How Will Toronto’s Skyline Change by 2024?


Toronto’s skyline is set to change as the number of skyscrapers in Canada’s iconic city will increase substantially by 2024, according to research by Point2 Homes

A habitable high-rise over 492 feet tall, the skyscraper has become a symbol of innovative urban planning and an attractive home for many residents.  

In March 2019, Toronto was boasting 60 skyscrapers. Another 31 are expected to be built by 2024, and 50 more are in the planning stages. The highest and most impressive high-rises that are set to be completed this year are:

  • The PJ Condos, 511.8 ft, 50 floors
  • One Yorkville, 600.4 ft, 58 floors
  • Lighthouse Tower Condominium, 518.4 ft, 45 floors
  • Wellesley on the Park, 636.5 ft, 60 floors
  • Residences of 488 University Ave, 679.1 ft, 55 floors
  • Massey Tower, 682.4 ft, 60 floors
  • Dundas Square Gardens, 506 ft, 50 floors

Check out this video highlighting the evolution of Toronto’s skyline until now, as well as the high-rise development projects that are currently in the works:

The Skyscrapers that Changed Toronto’s Skyline

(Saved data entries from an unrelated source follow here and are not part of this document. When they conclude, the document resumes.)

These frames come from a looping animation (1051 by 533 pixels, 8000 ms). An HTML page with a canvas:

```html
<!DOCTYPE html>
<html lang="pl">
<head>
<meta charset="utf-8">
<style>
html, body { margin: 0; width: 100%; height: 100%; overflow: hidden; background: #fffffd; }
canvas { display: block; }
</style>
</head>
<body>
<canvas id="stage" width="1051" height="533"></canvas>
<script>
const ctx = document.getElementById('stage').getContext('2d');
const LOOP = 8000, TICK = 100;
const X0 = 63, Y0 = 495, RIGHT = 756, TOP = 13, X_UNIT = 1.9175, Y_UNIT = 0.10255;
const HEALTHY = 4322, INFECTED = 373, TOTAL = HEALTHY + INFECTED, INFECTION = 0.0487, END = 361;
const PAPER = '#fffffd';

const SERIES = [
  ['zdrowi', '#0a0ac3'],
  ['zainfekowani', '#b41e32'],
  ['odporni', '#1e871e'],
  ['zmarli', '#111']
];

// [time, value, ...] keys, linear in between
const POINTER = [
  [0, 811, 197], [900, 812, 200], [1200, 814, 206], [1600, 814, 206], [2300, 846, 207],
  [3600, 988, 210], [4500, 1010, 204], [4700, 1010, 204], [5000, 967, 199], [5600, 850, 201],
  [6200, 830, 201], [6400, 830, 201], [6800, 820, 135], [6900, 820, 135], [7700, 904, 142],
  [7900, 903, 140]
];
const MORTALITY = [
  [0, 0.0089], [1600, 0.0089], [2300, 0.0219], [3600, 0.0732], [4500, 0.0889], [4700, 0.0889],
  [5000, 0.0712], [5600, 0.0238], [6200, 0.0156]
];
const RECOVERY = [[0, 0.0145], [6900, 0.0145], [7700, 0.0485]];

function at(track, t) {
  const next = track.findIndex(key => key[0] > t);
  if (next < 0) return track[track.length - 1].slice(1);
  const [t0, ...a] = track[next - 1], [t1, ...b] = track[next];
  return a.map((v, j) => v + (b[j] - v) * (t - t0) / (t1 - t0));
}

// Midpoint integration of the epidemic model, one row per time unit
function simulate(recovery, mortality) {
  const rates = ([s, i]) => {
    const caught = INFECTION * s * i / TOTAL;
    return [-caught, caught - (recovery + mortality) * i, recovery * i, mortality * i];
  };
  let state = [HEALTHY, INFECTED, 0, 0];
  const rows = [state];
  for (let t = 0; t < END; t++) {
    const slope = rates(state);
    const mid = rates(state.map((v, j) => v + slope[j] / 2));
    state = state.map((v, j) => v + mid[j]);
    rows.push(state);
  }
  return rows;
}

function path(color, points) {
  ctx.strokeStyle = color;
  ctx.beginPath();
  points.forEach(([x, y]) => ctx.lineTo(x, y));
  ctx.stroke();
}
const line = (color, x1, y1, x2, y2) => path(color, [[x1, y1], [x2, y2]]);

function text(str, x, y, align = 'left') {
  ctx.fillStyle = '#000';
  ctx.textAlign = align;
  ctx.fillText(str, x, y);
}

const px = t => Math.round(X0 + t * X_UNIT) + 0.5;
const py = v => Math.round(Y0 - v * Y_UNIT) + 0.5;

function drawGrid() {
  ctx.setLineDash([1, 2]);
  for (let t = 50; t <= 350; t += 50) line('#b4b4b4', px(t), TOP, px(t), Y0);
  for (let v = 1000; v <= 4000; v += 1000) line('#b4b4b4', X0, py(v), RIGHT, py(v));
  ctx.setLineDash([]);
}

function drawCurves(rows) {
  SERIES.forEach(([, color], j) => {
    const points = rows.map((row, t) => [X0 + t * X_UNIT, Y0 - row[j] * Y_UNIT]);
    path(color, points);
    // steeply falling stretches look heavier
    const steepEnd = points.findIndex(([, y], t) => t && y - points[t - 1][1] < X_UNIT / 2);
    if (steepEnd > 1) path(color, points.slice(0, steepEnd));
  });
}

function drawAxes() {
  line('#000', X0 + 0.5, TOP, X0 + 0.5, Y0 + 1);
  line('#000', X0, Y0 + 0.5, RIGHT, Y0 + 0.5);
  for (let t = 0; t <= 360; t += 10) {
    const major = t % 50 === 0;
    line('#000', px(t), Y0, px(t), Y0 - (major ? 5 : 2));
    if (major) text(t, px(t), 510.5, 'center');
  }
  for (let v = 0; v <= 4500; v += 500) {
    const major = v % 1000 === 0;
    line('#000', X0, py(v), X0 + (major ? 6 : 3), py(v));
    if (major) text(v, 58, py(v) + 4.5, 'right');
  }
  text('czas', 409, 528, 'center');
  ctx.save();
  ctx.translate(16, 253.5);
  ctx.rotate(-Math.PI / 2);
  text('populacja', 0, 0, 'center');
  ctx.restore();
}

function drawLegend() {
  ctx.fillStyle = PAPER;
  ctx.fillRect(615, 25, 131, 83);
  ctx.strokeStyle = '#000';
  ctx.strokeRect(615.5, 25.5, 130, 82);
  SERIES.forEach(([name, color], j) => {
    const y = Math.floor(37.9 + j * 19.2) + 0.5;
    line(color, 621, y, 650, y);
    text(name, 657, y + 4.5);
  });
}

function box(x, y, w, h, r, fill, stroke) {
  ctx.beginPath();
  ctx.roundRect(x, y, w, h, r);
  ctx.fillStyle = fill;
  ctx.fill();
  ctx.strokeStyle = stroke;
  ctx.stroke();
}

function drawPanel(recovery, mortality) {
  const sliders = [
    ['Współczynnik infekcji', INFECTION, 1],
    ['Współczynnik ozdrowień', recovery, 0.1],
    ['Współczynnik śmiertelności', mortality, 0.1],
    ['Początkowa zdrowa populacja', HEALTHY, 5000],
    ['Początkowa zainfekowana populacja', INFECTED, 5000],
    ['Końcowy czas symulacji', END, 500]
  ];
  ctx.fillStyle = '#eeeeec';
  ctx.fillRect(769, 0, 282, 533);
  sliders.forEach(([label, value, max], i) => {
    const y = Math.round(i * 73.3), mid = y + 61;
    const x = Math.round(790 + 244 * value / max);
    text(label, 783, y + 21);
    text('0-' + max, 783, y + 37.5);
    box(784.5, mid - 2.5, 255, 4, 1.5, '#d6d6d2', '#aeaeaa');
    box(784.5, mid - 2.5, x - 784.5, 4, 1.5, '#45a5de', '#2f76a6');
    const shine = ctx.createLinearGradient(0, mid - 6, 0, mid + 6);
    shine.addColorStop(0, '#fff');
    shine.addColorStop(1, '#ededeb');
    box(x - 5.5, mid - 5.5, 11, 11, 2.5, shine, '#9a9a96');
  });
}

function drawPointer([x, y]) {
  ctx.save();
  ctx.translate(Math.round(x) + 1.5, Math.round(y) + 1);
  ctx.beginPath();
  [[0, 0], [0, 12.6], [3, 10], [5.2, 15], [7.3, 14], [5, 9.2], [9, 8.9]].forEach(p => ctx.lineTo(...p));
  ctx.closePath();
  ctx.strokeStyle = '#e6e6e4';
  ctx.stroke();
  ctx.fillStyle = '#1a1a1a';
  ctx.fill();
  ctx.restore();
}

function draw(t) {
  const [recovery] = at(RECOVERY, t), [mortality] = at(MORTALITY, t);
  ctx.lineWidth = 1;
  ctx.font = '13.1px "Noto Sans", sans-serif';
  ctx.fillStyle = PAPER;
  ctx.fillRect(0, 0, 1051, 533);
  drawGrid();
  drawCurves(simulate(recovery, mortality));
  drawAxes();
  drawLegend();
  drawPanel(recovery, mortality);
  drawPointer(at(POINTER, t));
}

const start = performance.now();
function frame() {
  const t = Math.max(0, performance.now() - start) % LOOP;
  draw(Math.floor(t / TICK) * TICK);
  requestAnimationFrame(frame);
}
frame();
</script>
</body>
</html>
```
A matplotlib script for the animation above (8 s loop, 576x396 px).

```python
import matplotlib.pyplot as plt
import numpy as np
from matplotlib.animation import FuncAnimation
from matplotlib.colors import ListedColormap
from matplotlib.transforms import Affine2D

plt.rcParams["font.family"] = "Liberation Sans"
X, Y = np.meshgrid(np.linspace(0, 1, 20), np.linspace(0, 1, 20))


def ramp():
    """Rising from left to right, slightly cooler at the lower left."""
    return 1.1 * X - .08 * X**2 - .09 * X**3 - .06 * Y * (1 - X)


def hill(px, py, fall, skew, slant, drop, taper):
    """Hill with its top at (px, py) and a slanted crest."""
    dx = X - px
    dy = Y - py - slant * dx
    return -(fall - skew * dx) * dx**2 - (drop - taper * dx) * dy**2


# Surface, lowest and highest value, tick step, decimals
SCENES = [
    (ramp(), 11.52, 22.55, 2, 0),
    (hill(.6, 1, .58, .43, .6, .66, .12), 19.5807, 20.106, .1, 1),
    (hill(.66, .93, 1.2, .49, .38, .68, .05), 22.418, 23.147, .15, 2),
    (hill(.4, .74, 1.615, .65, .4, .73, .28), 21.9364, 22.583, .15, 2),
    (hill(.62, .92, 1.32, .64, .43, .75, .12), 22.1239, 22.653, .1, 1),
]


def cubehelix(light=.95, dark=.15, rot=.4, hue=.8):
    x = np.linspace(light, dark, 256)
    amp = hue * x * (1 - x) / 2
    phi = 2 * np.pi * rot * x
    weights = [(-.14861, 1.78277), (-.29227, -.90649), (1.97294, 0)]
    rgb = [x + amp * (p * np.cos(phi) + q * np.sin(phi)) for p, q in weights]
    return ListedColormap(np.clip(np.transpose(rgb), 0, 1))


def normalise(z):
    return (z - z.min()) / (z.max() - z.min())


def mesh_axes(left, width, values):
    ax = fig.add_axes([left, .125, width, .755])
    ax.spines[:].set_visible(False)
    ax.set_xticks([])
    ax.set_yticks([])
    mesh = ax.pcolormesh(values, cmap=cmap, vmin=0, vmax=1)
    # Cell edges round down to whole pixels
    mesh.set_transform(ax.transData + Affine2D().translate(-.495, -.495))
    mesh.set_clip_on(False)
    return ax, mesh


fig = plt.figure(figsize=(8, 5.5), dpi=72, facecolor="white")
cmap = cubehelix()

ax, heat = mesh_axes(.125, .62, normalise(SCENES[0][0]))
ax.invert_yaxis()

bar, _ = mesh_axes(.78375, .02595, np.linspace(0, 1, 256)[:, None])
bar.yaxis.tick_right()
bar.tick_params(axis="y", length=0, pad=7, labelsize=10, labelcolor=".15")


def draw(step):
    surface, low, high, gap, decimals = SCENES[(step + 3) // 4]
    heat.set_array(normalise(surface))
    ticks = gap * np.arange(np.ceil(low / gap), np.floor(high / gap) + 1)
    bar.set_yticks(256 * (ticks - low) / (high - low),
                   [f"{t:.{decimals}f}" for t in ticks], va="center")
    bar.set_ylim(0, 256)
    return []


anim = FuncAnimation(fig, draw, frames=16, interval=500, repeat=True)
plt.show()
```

Since 2005, 45 skyscrapers have been added to Toronto. If the building rhythm used to be one or two skyscrapers per year, activity in this sector has really picked up speed. In fact, the new development boom has translated into 10 new high-rise buildings added to Toronto’s skyline in 2018, and 11 planned for completion in 2022 alone.

The city became home to the tallest and largest residential structure in the country in 2014: The Aura stands 903 feet tall and has 1.1 million square feet.

When it comes to supertalls, buildings over 984 feet in height, at least seven new developments will be added, with YSL Residences emerging as one of the more significant projects. The 85-floor tower will stand at 383 Yonge Street and is expected to be among the most spectacular mixed-use buildings on the Toronto real estate market. 

The city has even received international praise for its impressive skyscrapers, like the ICE Condominium East II, built in 2015. A year later ICE was recognised as one of the top 10 most amazing skyscrapers in the world by the Emporis Skyscraper Award. Adding to the list of honours, as of 2018, One Bloor is the 10th tallest residential building located outside of Asia. 

Toronto’s Density Dilemma


Toronto has been trying to manage the population density issue with taller buildings throughout the years, paving the way for other Canadian urban centers. The numerous existing projects as well as the additional residential and mixed-use high-rise buildings that will be added to the city’s landscape are proof that Toronto has chosen the tall route. In fact, with a grand total of 524 towers and high-rises, the city’s tall-building density is surpassed only by that in New York City, Hong Kong, and Chicago.

The main attraction of these structures has always been the opportunity they offer to live and work close to the financial district and all the central entertainment venues that are part of the urban lifestyle.

More Affordable Options in Toronto

Buildings are not the only thing on the rise in Toronto, as prices are following suit. According to the most recent numbers from the Toronto Real Estate Board (TREB), the average price of condos in the city has increased by about 6% year over year this February.

Given the housing affordability issues in Toronto, buyers continue to favour condos over semi-detached and detached homes, which are not only expensive to begin with, but have also recorded price jumps. If the average condo price was set at $562,161 in February, semi-detached dwellings reached $832,569, and detached homes got to $980,914.

Based on the city’s statistics, 29.4% of housing is located in apartment buildings that are over five storeys tall, while 14.2% of Torontonians live in buildings that are under five storeys. This means that nearly 44% of residents are living in some sort of apartments. Just 39.6% reside in single-family detached homes, according to the 2016 Census.

As the Point2 Homes research shows, new options are emerging for meeting the city’s density challenge as well as the need for more affordable real estate options. By including townhomes and stacked townhomes into the city’s landscape, in addition to buildings under five floors, missing middle housing could be the way Toronto successfully tackles both dilemmas.